### [EXERCISE REQUIREMENTS]
Could you say how many lines below contain the word "body"? Give the number with no other text.

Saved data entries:
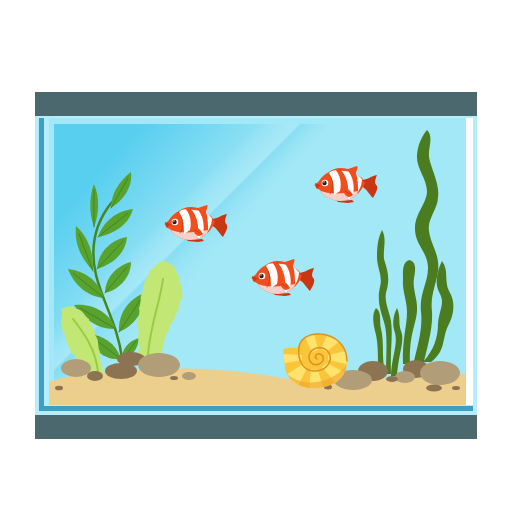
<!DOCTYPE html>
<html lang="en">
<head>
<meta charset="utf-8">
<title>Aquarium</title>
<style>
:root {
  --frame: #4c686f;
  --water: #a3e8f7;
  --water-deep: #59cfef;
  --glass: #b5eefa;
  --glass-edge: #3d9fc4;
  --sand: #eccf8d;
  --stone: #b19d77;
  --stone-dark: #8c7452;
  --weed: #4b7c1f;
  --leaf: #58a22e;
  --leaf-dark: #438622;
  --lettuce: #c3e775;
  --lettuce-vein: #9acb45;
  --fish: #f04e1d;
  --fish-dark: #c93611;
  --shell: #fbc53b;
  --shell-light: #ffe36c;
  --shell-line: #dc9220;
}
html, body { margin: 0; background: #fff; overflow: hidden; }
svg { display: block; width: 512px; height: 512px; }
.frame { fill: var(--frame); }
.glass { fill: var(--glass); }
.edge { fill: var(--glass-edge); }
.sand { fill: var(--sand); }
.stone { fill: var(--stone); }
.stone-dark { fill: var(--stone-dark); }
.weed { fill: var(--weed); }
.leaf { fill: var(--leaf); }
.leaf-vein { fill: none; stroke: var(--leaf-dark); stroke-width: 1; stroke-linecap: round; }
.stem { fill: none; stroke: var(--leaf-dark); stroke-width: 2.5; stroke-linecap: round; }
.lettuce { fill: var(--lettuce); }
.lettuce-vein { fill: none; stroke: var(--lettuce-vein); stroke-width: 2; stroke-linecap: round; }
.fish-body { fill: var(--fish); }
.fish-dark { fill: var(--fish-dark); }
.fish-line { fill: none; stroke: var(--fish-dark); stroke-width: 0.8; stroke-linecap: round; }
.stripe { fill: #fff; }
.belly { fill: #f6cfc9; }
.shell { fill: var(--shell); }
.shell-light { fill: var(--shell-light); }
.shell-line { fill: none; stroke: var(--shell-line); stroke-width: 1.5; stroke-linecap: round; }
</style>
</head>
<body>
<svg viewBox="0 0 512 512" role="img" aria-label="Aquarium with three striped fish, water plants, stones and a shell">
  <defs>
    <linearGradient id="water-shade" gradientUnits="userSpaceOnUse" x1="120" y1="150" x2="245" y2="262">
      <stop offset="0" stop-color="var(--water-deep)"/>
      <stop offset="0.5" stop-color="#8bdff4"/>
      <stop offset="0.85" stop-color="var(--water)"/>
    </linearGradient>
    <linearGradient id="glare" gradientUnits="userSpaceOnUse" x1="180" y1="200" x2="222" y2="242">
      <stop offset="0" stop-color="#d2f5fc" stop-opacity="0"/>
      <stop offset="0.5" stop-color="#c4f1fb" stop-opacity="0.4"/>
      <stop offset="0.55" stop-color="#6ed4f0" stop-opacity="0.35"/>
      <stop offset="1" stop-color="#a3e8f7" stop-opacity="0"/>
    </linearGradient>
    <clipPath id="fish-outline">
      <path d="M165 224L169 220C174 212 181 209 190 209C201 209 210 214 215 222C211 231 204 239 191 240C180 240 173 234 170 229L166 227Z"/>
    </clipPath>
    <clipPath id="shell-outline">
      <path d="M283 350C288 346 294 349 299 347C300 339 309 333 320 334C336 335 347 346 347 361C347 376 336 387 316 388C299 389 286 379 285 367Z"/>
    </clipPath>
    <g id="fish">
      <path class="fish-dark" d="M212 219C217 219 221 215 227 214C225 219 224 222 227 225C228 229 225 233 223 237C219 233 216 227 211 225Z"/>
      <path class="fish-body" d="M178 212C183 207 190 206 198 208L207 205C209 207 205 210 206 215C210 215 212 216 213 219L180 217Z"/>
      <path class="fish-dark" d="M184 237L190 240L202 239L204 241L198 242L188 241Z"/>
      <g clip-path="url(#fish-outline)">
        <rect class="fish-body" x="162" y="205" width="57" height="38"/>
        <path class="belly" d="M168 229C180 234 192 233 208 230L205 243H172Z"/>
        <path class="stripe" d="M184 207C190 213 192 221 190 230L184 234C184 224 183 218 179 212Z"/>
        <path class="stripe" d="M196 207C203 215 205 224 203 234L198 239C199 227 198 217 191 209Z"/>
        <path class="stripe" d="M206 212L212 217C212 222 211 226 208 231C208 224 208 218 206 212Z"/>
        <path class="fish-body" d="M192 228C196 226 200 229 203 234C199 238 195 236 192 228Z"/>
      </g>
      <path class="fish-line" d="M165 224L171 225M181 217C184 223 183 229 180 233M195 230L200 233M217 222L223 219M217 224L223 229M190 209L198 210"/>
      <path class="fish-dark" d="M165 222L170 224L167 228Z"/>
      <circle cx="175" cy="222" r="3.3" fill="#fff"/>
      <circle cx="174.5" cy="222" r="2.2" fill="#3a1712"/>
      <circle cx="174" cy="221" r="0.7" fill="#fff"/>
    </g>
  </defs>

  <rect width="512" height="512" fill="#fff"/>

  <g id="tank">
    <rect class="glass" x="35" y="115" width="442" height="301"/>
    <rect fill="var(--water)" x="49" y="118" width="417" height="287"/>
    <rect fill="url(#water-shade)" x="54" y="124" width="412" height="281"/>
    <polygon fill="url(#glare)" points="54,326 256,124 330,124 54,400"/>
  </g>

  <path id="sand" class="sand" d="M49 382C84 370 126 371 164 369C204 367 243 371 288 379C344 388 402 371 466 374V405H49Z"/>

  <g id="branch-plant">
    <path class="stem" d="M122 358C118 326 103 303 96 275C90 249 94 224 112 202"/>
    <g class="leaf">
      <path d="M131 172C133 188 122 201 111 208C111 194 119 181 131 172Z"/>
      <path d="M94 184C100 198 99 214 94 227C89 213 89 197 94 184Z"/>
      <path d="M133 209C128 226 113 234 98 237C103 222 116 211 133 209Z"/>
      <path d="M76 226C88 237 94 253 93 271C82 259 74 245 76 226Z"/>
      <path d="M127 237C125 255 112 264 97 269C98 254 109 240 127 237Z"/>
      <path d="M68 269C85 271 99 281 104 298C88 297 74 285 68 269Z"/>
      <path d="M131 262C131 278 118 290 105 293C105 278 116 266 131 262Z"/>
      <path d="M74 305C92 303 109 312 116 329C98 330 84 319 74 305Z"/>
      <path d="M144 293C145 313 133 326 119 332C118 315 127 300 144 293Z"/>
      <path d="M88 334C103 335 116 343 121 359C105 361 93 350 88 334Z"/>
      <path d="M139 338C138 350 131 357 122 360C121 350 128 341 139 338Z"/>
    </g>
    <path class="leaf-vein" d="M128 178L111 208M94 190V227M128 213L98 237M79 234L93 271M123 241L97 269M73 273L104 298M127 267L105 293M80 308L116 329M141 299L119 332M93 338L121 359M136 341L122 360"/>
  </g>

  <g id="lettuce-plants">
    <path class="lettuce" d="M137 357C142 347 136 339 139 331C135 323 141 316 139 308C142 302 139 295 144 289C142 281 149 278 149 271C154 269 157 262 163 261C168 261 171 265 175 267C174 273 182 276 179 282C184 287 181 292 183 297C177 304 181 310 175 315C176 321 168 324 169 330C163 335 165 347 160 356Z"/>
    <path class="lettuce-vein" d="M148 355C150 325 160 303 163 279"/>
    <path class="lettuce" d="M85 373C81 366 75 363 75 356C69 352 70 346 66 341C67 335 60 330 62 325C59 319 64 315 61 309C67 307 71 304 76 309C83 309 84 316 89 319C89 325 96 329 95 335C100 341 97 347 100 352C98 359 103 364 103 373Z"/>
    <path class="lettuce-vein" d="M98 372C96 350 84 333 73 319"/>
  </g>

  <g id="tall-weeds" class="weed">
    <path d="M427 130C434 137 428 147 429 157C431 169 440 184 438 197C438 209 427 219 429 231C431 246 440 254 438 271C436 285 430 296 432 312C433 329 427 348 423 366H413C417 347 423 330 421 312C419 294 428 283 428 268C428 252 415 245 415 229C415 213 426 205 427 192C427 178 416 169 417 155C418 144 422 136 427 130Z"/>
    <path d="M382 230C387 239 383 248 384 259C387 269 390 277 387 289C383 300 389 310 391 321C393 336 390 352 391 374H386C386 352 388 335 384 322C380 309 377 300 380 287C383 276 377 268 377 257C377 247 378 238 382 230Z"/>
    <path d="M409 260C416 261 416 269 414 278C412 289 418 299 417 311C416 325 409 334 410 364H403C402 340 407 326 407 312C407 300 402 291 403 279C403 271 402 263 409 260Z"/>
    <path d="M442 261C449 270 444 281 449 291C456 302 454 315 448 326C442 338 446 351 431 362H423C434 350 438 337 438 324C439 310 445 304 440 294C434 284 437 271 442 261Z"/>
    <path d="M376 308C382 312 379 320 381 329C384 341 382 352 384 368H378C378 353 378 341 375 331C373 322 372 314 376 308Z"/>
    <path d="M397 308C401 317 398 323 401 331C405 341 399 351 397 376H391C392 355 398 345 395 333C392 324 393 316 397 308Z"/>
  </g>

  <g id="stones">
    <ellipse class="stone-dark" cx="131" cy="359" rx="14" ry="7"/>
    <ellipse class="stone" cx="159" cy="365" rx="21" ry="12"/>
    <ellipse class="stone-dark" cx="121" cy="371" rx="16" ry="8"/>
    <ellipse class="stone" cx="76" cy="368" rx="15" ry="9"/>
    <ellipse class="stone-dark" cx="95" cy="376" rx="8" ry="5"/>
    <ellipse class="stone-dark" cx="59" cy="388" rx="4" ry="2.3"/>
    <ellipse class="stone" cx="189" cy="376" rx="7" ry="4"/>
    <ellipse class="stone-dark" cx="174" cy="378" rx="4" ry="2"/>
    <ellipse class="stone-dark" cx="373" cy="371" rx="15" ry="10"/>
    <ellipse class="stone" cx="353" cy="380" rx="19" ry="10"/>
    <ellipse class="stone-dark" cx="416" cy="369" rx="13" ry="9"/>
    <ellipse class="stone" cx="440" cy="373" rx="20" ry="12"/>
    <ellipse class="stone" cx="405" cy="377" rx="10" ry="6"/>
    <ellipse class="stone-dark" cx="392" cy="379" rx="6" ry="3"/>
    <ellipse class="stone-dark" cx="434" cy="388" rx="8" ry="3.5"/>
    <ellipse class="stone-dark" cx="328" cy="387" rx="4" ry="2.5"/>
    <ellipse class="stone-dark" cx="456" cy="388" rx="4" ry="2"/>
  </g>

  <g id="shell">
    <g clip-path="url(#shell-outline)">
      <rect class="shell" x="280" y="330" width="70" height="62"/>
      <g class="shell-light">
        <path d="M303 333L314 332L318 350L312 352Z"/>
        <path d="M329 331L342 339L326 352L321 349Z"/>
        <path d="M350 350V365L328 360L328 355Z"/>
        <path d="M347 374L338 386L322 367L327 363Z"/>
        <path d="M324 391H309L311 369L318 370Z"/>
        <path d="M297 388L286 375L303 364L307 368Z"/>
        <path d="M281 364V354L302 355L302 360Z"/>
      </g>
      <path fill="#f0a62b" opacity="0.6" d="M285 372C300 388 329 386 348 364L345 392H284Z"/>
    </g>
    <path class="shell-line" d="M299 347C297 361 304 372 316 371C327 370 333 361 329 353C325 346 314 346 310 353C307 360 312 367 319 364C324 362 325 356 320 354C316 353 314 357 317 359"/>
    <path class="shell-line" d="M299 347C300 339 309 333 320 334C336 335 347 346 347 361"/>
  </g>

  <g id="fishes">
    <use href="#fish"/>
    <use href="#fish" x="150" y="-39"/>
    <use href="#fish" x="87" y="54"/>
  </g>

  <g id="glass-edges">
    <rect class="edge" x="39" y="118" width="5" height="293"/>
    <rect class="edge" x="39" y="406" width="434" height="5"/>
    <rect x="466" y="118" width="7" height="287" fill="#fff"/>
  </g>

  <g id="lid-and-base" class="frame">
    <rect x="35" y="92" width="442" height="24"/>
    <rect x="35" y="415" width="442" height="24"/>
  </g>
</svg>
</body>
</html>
--
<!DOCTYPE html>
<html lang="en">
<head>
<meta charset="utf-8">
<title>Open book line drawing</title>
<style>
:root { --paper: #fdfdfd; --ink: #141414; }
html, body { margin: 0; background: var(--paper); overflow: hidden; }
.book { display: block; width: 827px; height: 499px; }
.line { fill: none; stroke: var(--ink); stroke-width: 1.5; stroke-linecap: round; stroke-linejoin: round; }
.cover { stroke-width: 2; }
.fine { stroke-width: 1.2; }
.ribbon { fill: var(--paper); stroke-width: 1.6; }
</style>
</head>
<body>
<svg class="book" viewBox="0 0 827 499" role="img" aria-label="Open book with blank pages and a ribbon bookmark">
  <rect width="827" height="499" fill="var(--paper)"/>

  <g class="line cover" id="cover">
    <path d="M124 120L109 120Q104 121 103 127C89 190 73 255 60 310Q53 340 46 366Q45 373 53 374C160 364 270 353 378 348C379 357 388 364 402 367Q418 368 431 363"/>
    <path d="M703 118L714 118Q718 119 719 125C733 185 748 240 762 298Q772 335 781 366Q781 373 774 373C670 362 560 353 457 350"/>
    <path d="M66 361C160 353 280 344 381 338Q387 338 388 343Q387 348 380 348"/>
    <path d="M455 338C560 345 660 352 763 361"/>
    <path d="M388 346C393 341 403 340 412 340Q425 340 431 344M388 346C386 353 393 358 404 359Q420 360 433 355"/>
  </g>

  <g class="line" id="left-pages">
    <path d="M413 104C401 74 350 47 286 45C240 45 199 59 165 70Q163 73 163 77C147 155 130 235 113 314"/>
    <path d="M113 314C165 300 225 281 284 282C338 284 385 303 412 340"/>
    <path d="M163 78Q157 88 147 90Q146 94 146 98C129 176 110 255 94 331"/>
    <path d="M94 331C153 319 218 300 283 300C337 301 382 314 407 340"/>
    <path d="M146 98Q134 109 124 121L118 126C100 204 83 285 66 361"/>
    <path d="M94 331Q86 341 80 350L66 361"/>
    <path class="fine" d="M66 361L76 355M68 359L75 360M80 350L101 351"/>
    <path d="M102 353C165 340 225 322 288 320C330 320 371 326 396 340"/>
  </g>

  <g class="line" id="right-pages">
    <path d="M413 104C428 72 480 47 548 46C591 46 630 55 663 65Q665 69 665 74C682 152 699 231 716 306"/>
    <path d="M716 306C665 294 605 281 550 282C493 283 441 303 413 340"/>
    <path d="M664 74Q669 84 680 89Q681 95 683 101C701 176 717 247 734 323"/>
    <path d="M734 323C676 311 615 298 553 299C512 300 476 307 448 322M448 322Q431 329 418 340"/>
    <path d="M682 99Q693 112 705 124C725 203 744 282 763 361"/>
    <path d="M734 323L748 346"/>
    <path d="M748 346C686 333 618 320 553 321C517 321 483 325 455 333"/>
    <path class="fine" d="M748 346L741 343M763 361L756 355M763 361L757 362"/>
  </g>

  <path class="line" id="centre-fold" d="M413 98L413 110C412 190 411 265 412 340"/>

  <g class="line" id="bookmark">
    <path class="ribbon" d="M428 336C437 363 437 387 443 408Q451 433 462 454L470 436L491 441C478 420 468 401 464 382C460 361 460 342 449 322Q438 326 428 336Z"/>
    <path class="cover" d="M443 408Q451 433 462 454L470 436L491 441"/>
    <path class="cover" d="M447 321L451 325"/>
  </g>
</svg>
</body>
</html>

### [RESULT BELOW]
10